• **Material provided**:
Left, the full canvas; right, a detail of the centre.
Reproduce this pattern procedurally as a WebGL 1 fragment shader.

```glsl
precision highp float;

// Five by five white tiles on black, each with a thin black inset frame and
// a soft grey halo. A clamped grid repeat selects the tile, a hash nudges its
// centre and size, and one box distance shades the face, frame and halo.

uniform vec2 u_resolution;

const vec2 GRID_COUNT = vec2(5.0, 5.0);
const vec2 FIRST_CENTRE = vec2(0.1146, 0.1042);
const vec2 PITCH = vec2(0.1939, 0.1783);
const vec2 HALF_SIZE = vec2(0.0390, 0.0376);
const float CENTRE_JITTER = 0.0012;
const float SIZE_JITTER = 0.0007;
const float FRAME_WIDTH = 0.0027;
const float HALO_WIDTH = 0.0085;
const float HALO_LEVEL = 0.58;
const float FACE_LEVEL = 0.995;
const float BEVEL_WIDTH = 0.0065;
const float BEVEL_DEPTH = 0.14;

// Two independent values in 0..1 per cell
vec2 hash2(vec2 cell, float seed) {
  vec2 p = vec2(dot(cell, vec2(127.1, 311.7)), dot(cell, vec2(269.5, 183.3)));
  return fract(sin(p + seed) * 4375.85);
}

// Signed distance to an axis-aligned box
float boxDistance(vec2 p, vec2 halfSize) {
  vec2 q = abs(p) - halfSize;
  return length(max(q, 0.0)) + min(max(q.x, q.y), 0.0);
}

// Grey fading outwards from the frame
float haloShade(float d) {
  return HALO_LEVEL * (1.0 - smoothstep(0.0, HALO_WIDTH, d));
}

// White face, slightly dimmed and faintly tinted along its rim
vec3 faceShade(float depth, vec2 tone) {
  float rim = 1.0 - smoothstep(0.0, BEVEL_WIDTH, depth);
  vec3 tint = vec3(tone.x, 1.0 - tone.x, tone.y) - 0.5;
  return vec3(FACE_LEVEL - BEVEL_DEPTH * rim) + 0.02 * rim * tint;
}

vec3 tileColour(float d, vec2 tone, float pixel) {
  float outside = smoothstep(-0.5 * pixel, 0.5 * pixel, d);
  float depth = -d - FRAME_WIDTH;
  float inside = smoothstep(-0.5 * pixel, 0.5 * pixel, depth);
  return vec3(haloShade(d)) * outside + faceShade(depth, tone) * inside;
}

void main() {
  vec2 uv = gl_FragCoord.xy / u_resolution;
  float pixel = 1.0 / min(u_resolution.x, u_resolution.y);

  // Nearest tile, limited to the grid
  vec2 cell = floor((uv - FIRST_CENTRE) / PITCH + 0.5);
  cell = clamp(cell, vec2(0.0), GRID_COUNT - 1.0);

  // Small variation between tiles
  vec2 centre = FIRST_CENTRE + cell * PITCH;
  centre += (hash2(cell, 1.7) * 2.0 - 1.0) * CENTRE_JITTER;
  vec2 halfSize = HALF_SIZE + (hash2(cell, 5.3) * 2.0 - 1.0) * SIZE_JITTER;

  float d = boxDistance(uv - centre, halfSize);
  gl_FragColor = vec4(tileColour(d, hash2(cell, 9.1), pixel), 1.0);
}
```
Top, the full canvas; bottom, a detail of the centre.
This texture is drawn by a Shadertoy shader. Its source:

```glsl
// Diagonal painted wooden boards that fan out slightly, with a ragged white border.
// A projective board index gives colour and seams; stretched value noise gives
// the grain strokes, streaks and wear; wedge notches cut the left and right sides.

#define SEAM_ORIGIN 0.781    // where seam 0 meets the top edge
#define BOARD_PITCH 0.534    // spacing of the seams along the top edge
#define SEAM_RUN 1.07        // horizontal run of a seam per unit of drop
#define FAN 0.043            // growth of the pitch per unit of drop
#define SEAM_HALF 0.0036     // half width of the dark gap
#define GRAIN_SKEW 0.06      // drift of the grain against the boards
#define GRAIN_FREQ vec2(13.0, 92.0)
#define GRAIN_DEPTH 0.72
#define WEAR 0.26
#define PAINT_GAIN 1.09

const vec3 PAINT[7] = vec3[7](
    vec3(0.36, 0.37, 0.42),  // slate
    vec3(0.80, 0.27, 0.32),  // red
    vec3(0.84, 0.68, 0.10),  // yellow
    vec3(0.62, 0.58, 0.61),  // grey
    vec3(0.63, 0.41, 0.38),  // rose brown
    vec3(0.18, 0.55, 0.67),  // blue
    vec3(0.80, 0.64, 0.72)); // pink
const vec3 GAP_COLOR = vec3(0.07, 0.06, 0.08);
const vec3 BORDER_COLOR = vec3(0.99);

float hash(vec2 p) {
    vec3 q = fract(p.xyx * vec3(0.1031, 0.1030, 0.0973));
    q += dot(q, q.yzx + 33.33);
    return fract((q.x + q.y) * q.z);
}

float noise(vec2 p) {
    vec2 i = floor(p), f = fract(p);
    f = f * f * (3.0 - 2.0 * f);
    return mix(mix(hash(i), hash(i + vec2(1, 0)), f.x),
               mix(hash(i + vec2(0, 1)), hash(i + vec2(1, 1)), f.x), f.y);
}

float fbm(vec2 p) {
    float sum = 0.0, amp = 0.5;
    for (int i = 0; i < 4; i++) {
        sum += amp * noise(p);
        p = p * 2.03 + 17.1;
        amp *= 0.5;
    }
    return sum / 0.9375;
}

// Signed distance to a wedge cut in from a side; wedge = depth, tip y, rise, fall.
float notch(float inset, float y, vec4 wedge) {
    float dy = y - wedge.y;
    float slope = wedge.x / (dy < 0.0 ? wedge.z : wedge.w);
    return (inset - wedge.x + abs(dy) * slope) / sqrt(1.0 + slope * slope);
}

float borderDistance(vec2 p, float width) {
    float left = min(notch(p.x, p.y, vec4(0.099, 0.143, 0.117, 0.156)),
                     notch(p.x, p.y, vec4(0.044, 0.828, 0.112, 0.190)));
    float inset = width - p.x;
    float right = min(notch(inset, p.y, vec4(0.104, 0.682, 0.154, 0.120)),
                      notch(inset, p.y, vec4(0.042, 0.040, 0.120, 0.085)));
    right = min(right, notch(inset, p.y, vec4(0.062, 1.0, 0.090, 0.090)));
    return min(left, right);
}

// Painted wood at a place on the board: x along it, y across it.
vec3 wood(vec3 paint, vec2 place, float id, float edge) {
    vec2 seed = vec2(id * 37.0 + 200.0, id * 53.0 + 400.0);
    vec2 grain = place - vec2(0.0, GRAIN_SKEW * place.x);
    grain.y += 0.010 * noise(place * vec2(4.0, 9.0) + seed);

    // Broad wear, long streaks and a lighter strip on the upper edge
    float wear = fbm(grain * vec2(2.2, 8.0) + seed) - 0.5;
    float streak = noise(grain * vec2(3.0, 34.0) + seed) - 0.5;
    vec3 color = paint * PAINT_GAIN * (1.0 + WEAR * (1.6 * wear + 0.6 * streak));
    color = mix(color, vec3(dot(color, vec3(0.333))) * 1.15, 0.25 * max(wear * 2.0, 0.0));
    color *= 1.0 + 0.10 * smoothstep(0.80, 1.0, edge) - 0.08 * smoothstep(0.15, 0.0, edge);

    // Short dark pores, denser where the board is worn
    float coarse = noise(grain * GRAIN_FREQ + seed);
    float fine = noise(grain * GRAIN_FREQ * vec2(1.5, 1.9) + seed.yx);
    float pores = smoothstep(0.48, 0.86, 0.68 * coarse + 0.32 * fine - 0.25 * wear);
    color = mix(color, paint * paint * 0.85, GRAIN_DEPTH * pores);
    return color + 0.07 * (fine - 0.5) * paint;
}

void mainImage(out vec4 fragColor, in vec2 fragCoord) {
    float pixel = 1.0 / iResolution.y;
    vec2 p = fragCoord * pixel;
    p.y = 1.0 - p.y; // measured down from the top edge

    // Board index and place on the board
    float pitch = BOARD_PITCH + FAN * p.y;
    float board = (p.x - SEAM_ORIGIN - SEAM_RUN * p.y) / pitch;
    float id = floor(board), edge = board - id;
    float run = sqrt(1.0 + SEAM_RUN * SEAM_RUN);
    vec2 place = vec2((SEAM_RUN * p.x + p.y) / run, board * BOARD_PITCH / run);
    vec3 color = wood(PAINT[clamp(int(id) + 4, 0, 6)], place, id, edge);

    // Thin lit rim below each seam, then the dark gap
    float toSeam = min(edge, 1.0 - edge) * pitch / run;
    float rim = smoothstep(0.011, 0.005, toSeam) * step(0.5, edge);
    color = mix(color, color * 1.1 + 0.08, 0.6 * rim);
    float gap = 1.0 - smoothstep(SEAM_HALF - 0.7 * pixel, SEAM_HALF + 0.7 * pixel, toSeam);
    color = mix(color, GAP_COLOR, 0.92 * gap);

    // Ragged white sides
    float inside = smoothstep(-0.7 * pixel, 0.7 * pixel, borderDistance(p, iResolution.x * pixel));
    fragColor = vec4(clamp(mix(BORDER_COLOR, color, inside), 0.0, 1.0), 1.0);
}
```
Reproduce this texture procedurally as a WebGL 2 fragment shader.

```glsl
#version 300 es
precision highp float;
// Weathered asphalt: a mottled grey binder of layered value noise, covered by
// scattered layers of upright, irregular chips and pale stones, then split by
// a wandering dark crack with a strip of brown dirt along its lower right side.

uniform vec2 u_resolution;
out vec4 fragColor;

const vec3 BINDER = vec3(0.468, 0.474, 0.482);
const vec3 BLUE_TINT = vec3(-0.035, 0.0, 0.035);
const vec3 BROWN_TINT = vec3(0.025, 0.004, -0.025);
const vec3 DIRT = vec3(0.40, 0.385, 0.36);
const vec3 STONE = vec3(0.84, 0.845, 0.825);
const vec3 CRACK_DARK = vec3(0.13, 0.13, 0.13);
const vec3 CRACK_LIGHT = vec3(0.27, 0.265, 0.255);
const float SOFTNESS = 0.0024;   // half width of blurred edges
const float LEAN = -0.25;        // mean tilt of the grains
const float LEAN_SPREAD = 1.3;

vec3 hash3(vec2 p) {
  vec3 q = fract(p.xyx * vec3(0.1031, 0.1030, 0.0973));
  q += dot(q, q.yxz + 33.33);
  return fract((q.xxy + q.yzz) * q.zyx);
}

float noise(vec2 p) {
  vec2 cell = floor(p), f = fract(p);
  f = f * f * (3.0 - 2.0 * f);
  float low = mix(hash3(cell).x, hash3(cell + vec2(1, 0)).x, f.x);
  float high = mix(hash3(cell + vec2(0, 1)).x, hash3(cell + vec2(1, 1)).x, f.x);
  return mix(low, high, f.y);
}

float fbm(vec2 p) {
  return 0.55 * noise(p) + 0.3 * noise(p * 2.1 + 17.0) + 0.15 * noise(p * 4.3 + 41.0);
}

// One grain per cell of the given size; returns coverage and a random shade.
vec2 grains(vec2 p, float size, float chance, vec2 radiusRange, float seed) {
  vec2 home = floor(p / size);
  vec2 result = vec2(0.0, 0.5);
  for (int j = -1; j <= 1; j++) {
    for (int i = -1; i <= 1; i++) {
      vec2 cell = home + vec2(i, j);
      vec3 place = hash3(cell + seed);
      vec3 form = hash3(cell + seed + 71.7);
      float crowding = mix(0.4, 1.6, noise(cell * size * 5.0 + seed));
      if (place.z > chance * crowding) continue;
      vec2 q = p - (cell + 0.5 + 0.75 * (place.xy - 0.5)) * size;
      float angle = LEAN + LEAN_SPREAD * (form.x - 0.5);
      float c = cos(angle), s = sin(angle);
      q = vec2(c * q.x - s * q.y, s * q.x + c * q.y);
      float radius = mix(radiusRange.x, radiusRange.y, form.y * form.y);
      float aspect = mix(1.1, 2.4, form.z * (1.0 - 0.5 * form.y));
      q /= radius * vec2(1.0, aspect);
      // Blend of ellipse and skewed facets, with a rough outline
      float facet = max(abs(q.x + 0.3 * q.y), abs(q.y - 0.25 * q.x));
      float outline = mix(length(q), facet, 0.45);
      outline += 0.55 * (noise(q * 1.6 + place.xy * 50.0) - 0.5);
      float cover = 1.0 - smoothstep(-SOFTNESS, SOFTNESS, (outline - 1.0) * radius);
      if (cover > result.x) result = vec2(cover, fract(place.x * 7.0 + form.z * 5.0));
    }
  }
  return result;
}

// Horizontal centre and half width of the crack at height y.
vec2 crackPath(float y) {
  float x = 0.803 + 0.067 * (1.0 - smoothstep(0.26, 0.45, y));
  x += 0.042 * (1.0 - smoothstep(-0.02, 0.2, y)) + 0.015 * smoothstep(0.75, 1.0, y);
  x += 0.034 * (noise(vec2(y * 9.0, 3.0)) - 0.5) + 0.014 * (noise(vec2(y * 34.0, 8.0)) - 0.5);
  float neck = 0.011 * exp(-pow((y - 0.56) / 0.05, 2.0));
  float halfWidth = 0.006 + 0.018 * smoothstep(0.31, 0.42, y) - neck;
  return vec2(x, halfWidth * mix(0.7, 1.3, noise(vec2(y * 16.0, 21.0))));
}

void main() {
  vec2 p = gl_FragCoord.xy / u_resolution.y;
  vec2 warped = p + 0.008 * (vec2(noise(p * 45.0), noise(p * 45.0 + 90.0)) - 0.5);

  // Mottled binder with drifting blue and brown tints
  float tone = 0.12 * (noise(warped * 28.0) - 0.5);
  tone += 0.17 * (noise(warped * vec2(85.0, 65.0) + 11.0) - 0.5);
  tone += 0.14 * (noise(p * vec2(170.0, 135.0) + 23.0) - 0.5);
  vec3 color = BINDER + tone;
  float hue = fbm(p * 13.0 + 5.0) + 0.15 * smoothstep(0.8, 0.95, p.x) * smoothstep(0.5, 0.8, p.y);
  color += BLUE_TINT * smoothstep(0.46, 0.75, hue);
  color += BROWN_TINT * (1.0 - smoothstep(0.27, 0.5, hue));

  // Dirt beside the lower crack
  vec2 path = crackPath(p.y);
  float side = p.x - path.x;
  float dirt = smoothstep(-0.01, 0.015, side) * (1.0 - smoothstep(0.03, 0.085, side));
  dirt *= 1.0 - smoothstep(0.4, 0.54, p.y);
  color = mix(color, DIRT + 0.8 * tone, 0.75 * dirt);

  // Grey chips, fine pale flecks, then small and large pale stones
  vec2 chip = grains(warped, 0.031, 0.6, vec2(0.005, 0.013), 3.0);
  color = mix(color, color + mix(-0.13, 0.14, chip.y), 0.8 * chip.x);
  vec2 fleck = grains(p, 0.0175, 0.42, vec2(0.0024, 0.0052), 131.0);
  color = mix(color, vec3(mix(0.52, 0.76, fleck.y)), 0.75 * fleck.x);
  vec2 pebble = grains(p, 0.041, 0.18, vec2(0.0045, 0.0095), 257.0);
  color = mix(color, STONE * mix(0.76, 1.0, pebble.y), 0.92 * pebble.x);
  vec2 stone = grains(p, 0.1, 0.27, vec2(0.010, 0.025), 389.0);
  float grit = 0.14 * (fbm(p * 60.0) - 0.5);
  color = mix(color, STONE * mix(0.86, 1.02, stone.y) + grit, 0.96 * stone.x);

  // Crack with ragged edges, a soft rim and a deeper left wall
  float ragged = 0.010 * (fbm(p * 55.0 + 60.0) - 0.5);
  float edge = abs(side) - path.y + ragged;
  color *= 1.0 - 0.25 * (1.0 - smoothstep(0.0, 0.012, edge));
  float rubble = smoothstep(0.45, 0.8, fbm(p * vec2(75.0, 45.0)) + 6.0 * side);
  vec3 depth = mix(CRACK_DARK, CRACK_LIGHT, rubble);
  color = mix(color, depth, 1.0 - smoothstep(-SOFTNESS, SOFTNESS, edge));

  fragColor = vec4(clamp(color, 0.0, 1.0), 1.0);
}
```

• **What you need to do**:
Look through the data above for the string "floor" and copy every line where it appears.

• **Completed task**:
  vec2 cell = floor((uv - FIRST_CENTRE) / PITCH + 0.5);
    vec2 i = floor(p), f = fract(p);
    float id = floor(board), edge = board - id;
  vec2 cell = floor(p), f = fract(p);
  vec2 home = floor(p / size);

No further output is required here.